(Document images with source code)
■ ■ ■ ■ ■ ■ ■

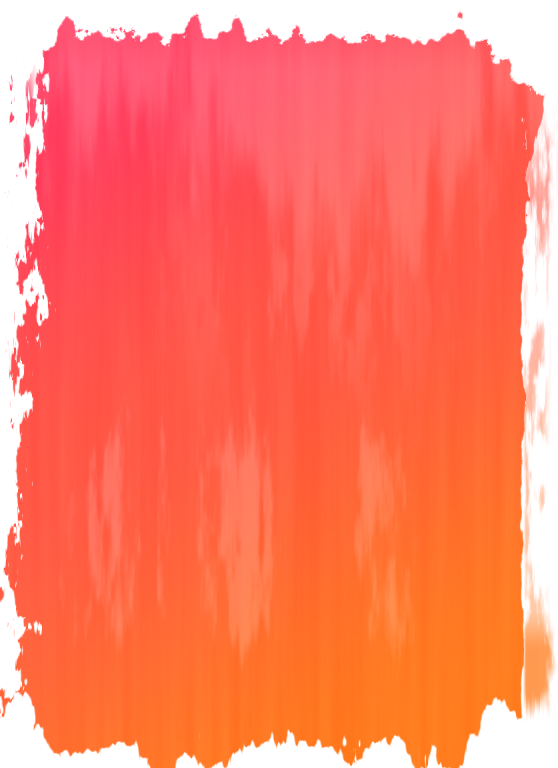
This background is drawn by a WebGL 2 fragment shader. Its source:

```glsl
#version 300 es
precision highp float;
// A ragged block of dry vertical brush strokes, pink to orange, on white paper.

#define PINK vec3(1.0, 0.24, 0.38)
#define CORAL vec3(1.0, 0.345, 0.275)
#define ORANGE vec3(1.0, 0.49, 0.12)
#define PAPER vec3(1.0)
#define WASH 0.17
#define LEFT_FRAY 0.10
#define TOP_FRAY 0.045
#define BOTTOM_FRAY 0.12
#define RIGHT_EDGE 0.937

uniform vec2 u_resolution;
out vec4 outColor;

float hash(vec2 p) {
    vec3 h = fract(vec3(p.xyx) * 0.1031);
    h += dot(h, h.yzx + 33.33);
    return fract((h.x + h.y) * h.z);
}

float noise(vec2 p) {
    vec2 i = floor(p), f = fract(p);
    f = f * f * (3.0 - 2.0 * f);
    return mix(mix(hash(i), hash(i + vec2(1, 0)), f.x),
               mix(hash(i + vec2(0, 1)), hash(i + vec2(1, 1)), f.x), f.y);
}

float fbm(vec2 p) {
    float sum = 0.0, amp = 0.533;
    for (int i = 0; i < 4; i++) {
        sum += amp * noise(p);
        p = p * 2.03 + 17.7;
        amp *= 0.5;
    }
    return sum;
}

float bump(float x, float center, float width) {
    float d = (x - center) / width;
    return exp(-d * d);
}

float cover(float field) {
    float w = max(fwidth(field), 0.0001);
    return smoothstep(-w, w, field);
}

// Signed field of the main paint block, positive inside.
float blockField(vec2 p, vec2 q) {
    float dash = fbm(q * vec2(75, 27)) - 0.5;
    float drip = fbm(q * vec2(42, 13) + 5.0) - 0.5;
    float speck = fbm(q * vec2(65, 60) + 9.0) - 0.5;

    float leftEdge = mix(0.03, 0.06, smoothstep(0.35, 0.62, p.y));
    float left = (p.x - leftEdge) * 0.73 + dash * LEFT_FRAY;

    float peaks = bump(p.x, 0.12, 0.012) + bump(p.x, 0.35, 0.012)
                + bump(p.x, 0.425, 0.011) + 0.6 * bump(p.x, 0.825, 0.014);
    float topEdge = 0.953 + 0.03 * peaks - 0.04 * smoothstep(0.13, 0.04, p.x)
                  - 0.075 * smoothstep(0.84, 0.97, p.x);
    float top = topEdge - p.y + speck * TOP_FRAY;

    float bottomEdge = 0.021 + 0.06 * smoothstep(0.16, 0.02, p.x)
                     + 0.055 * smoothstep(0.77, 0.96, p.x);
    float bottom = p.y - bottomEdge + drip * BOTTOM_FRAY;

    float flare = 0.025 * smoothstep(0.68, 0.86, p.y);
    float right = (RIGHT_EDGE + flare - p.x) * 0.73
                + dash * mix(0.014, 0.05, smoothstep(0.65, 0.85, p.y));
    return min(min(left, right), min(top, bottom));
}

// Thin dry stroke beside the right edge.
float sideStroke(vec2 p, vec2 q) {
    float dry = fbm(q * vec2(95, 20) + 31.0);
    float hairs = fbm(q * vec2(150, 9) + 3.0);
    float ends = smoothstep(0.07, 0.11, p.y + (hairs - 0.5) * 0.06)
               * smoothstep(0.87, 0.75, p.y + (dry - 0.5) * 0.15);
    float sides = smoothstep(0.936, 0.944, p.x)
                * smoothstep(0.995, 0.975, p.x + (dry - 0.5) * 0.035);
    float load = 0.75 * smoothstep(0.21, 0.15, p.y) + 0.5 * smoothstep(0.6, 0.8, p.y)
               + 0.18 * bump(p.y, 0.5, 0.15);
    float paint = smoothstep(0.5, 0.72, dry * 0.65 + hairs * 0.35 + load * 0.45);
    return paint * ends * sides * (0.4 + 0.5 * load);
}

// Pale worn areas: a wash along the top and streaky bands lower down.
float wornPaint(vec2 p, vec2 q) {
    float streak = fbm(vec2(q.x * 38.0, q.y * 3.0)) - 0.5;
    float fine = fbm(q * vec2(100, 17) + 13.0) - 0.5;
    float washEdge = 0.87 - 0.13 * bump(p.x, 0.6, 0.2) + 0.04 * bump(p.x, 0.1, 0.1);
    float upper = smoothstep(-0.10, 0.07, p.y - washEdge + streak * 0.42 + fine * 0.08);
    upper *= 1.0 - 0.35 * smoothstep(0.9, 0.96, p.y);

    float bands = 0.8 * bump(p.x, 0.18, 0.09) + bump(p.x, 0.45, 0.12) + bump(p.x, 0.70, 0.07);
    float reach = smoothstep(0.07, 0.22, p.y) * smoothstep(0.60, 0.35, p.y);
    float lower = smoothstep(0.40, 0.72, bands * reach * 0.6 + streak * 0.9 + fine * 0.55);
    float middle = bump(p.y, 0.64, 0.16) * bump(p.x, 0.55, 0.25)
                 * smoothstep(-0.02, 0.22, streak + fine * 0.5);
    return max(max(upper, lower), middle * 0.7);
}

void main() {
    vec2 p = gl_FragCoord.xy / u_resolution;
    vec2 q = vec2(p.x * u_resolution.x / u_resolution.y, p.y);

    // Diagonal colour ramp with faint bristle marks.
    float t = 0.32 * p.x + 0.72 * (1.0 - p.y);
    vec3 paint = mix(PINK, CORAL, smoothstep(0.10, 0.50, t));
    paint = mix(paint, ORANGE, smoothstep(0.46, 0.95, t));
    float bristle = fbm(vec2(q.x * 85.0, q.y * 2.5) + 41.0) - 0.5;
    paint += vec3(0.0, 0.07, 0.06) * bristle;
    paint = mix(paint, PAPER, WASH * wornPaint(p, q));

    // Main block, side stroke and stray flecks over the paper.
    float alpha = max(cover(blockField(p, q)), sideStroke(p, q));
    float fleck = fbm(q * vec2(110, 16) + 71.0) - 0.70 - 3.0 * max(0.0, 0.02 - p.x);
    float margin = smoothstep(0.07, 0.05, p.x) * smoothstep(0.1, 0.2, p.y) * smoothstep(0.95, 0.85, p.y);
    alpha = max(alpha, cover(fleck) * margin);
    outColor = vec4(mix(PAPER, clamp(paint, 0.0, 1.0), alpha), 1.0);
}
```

■ ■ ■ ■ ■ ■ ■

ASSIGNMENT
Output every record above verbatim, excluding images.

ANSWER
This background is drawn by a WebGL 2 fragment shader. Its source:

```glsl
#version 300 es
precision highp float;
// A ragged block of dry vertical brush strokes, pink to orange, on white paper.

#define PINK vec3(1.0, 0.24, 0.38)
#define CORAL vec3(1.0, 0.345, 0.275)
#define ORANGE vec3(1.0, 0.49, 0.12)
#define PAPER vec3(1.0)
#define WASH 0.17
#define LEFT_FRAY 0.10
#define TOP_FRAY 0.045
#define BOTTOM_FRAY 0.12
#define RIGHT_EDGE 0.937

uniform vec2 u_resolution;
out vec4 outColor;

float hash(vec2 p) {
    vec3 h = fract(vec3(p.xyx) * 0.1031);
    h += dot(h, h.yzx + 33.33);
    return fract((h.x + h.y) * h.z);
}

float noise(vec2 p) {
    vec2 i = floor(p), f = fract(p);
    f = f * f * (3.0 - 2.0 * f);
    return mix(mix(hash(i), hash(i + vec2(1, 0)), f.x),
               mix(hash(i + vec2(0, 1)), hash(i + vec2(1, 1)), f.x), f.y);
}

float fbm(vec2 p) {
    float sum = 0.0, amp = 0.533;
    for (int i = 0; i < 4; i++) {
        sum += amp * noise(p);
        p = p * 2.03 + 17.7;
        amp *= 0.5;
    }
    return sum;
}

float bump(float x, float center, float width) {
    float d = (x - center) / width;
    return exp(-d * d);
}

float cover(float field) {
    float w = max(fwidth(field), 0.0001);
    return smoothstep(-w, w, field);
}

// Signed field of the main paint block, positive inside.
float blockField(vec2 p, vec2 q) {
    float dash = fbm(q * vec2(75, 27)) - 0.5;
    float drip = fbm(q * vec2(42, 13) + 5.0) - 0.5;
    float speck = fbm(q * vec2(65, 60) + 9.0) - 0.5;

    float leftEdge = mix(0.03, 0.06, smoothstep(0.35, 0.62, p.y));
    float left = (p.x - leftEdge) * 0.73 + dash * LEFT_FRAY;

    float peaks = bump(p.x, 0.12, 0.012) + bump(p.x, 0.35, 0.012)
                + bump(p.x, 0.425, 0.011) + 0.6 * bump(p.x, 0.825, 0.014);
    float topEdge = 0.953 + 0.03 * peaks - 0.04 * smoothstep(0.13, 0.04, p.x)
                  - 0.075 * smoothstep(0.84, 0.97, p.x);
    float top = topEdge - p.y + speck * TOP_FRAY;

    float bottomEdge = 0.021 + 0.06 * smoothstep(0.16, 0.02, p.x)
                     + 0.055 * smoothstep(0.77, 0.96, p.x);
    float bottom = p.y - bottomEdge + drip * BOTTOM_FRAY;

    float flare = 0.025 * smoothstep(0.68, 0.86, p.y);
    float right = (RIGHT_EDGE + flare - p.x) * 0.73
                + dash * mix(0.014, 0.05, smoothstep(0.65, 0.85, p.y));
    return min(min(left, right), min(top, bottom));
}

// Thin dry stroke beside the right edge.
float sideStroke(vec2 p, vec2 q) {
    float dry = fbm(q * vec2(95, 20) + 31.0);
    float hairs = fbm(q * vec2(150, 9) + 3.0);
    float ends = smoothstep(0.07, 0.11, p.y + (hairs - 0.5) * 0.06)
               * smoothstep(0.87, 0.75, p.y + (dry - 0.5) * 0.15);
    float sides = smoothstep(0.936, 0.944, p.x)
                * smoothstep(0.995, 0.975, p.x + (dry - 0.5) * 0.035);
    float load = 0.75 * smoothstep(0.21, 0.15, p.y) + 0.5 * smoothstep(0.6, 0.8, p.y)
               + 0.18 * bump(p.y, 0.5, 0.15);
    float paint = smoothstep(0.5, 0.72, dry * 0.65 + hairs * 0.35 + load * 0.45);
    return paint * ends * sides * (0.4 + 0.5 * load);
}

// Pale worn areas: a wash along the top and streaky bands lower down.
float wornPaint(vec2 p, vec2 q) {
    float streak = fbm(vec2(q.x * 38.0, q.y * 3.0)) - 0.5;
    float fine = fbm(q * vec2(100, 17) + 13.0) - 0.5;
    float washEdge = 0.87 - 0.13 * bump(p.x, 0.6, 0.2) + 0.04 * bump(p.x, 0.1, 0.1);
    float upper = smoothstep(-0.10, 0.07, p.y - washEdge + streak * 0.42 + fine * 0.08);
    upper *= 1.0 - 0.35 * smoothstep(0.9, 0.96, p.y);

    float bands = 0.8 * bump(p.x, 0.18, 0.09) + bump(p.x, 0.45, 0.12) + bump(p.x, 0.70, 0.07);
    float reach = smoothstep(0.07, 0.22, p.y) * smoothstep(0.60, 0.35, p.y);
    float lower = smoothstep(0.40, 0.72, bands * reach * 0.6 + streak * 0.9 + fine * 0.55);
    float middle = bump(p.y, 0.64, 0.16) * bump(p.x, 0.55, 0.25)
                 * smoothstep(-0.02, 0.22, streak + fine * 0.5);
    return max(max(upper, lower), middle * 0.7);
}

void main() {
    vec2 p = gl_FragCoord.xy / u_resolution;
    vec2 q = vec2(p.x * u_resolution.x / u_resolution.y, p.y);

    // Diagonal colour ramp with faint bristle marks.
    float t = 0.32 * p.x + 0.72 * (1.0 - p.y);
    vec3 paint = mix(PINK, CORAL, smoothstep(0.10, 0.50, t));
    paint = mix(paint, ORANGE, smoothstep(0.46, 0.95, t));
    float bristle = fbm(vec2(q.x * 85.0, q.y * 2.5) + 41.0) - 0.5;
    paint += vec3(0.0, 0.07, 0.06) * bristle;
    paint = mix(paint, PAPER, WASH * wornPaint(p, q));

    // Main block, side stroke and stray flecks over the paper.
    float alpha = max(cover(blockField(p, q)), sideStroke(p, q));
    float fleck = fbm(q * vec2(110, 16) + 71.0) - 0.70 - 3.0 * max(0.0, 0.02 - p.x);
    float margin = smoothstep(0.07, 0.05, p.x) * smoothstep(0.1, 0.2, p.y) * smoothstep(0.95, 0.85, p.y);
    alpha = max(alpha, cover(fleck) * margin);
    outColor = vec4(mix(PAPER, clamp(paint, 0.0, 1.0), alpha), 1.0);
}
```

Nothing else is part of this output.